Isn't it objective?
Student or Learner
Is this "of " apposition as in "the city of seoul" or obejctive as in "The contruction of the dam"? They say it's apposition, but I think objective is closer to its meaning.
ex) What the list aims to do is draw the world's attention to the need of protecting these sites. (the list is about world heritage site)
Isn't it objective?
Maybe my grammar term is too difficult to understand.
I don't understand it.
1. subjetive usage : "The arrival of spring" - means "spring arrives" as "of" connects spring to arrival as the subject for arrival
2. objective usage : "the construction of the dam" - means "construct the dam" as "of" connects dam to construction as the object of the word "construction"
3. equal(apposition) usage : "The city of Seoul" or "his effort of saving children" - these "of" make the former word equal to the latter word, so it's called apposition or equal usage
4. possesive usage - "the pens and pencils of him"- this "of" makes the former word as the belongings of the latter word
According to the 4 usages we learned, I think the "of" in "the need of protecting these sites" means objective usage as it can mean "the world's attention to need protecting these sites", but some one in Korea is arguing that it's an equal(apposition) usage like "the need that they have to protect these sites". That's why I'm confused.
Are these four usages all Korean-made ones?
Last edited by keannu; 05-Oct-2011 at 02:46.
As a native speaker, I would not be using the word 'of'. I would say 'the need 'FOR' protectiing... '.
As a digression - we would say 'his pens and pencils', not 'the pencils of him', although that is not necessarily wrong.
Does this help?
keannu: Are these four usages all Korean-made ones?
5jj: I don't know about that, but I have not encountered them. There's nothing wrong with them, but I have managed all my life without them.

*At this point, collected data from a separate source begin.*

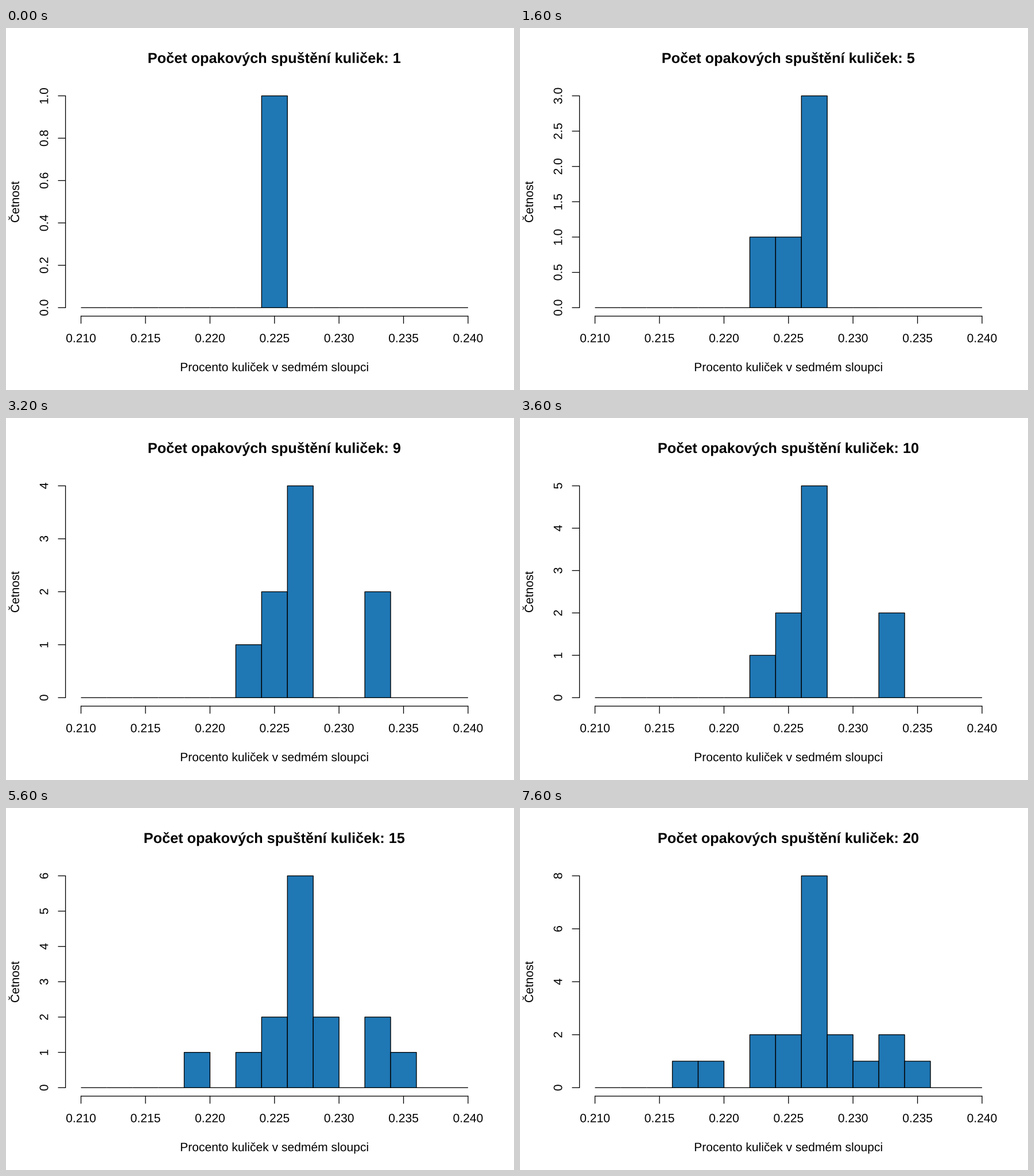
Recreate the animation shown at these times as a matplotlib script. Size 885 by 632 pixels, loop 8000 ms.

```python
import matplotlib.pyplot as plt
from matplotlib.animation import FuncAnimation
from matplotlib.patches import PathPatch, Rectangle
from matplotlib.textpath import TextPath
from matplotlib.transforms import Affine2D

W, H, DPI = 885, 632, 64
INCH = H / 5                       # the chart is laid out as 7 x 5 inches
LINE = INCH / 5                    # height of one margin line
FONT = INCH / 6
TITLE_FONT = 1.2 * FONT
STROKE = INCH / 96 * 72 / DPI
TICK = LINE / 2
LEFT, RIGHT = 4.1 * LINE, W - 2.1 * LINE
TOP, BOTTOM = 4.1 * LINE, H - 5.1 * LINE
PAD_X, PAD_Y = (RIGHT - LEFT) * 0.04 / 1.08, (BOTTOM - TOP) * 0.04 / 1.08
X0, X1 = LEFT + PAD_X, RIGHT - PAD_X
Y0, Y1 = BOTTOM - PAD_Y, TOP + PAD_Y
MID_X, MID_Y = (LEFT + RIGHT) / 2, (TOP + BOTTOM) / 2
BINS = 15
BIN_W = (X1 - X0) / BINS

# Histogram bin hit by each successive run
HITS = [7, 8, 8, 6, 8, 11, 7, 8, 11, 8, 4, 12, 8, 9, 9, 3, 6, 8, 10, 8]
TICK_STEPS = {1: 0.2, 2: 0.5, 3: 0.5, 8: 2}

fig = plt.figure(figsize=(W / DPI, H / DPI), dpi=DPI, facecolor="white")
ax = fig.add_axes([0, 0, 1, 1])


def line(xs, ys):
    ax.plot(xs, ys, color="black", lw=STROKE, solid_capstyle="round", snap=False)


def label(x, y, text, size=FONT, weight="normal", angle=0):
    """Draw text as outlines, centred on x along its baseline at y."""
    path = TextPath((0, 0), text, size=size,
                    prop={"family": "Liberation Sans", "weight": weight})
    box = path.get_extents()
    place = (Affine2D().translate(-(box.x0 + box.x1) / 2, 0).scale(1, -1)
             .rotate_deg(-angle).translate(x, y))
    ax.add_patch(PathPatch(place.transform_path(path), facecolor="black",
                           lw=0, snap=False))


def draw_x_axis():
    line([X0, X1], [BOTTOM, BOTTOM])
    for i in range(7):
        x = X0 + (X1 - X0) * i / 6
        line([x, x], [BOTTOM, BOTTOM + TICK])
        label(x, BOTTOM + 1.8 * LINE, f"{0.21 + 0.005 * i:.3f}")
    label(MID_X, BOTTOM + 3.8 * LINE, "Procento kuliček v sedmém sloupci")


def draw_y_axis(peak):
    step = TICK_STEPS.get(peak, 1)
    line([LEFT, LEFT], [Y0, Y1])
    for i in range(round(peak / step) + 1):
        value = i * step
        y = Y0 + (Y1 - Y0) * value / peak
        line([LEFT, LEFT - TICK], [y, y])
        text = f"{value:.1f}" if step < 1 else str(value)
        label(LEFT - 1.2 * LINE, y, text, angle=90)
    label(LEFT - 3.2 * LINE, MID_Y, "Četnost", angle=90)


def draw_bars(counts, peak):
    for i, count in enumerate(counts):
        ax.add_patch(Rectangle(
            (X0 + i * BIN_W, Y0), BIN_W, (Y1 - Y0) * count / peak,
            facecolor="#1f77b4", edgecolor="black", lw=STROKE,
            joinstyle="round", snap=False, zorder=2))


def update(frame):
    ax.clear()
    ax.set(xlim=(0, W), ylim=(H, 0))
    ax.axis("off")
    runs = HITS[:frame + 1]
    counts = [runs.count(i) for i in range(BINS)]
    peak = max(counts)
    label(MID_X, TOP / 2 + 0.365 * TITLE_FONT,
          f"Počet opakových spuštění kuliček: {len(runs)}",
          size=TITLE_FONT, weight="bold")
    draw_bars(counts, peak)
    draw_x_axis()
    draw_y_axis(peak)
    return []


anim = FuncAnimation(fig, update, frames=len(HITS), interval=400,
                     repeat=True, repeat_delay=0, init_func=lambda: update(0))
plt.show()
```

Whoknows: As a native speaker, I would not be using the word 'of'. I would say 'the need 'FOR' protecting... '.
keannu: Don't you think it was written by a native speaker? Do native speakers never say in that way?
5jj: I wouldn't say 'never', but I wouldn't say'of'. I'd probably say, "the need to protect".
keannu: Anyway, if "of" is possible in this sentence, which usage do you think it is?
5jj. I suppose it's the apposition one.
In Korea, in so many questions of tests, these usages are dealt with, and become quite important issues, and I thought it must come from native speakers' grammar.
But now I guess it's what Koreans made. Korean also has the same word for "of", but as you haven't cared about it for your lifetime, I can also mange without caring about Korean "of", if I focus on and analyze Korean "of", they will say "I'm crazy", but Korean grammarians may have created these usages for proper interpretations of writings.
Last edited by keannu; 05-Oct-2011 at 05:43.
*** NOT A TEACHER ***
Eg., "He gave me some pens and pencils of his, and he also gave me his exercise book."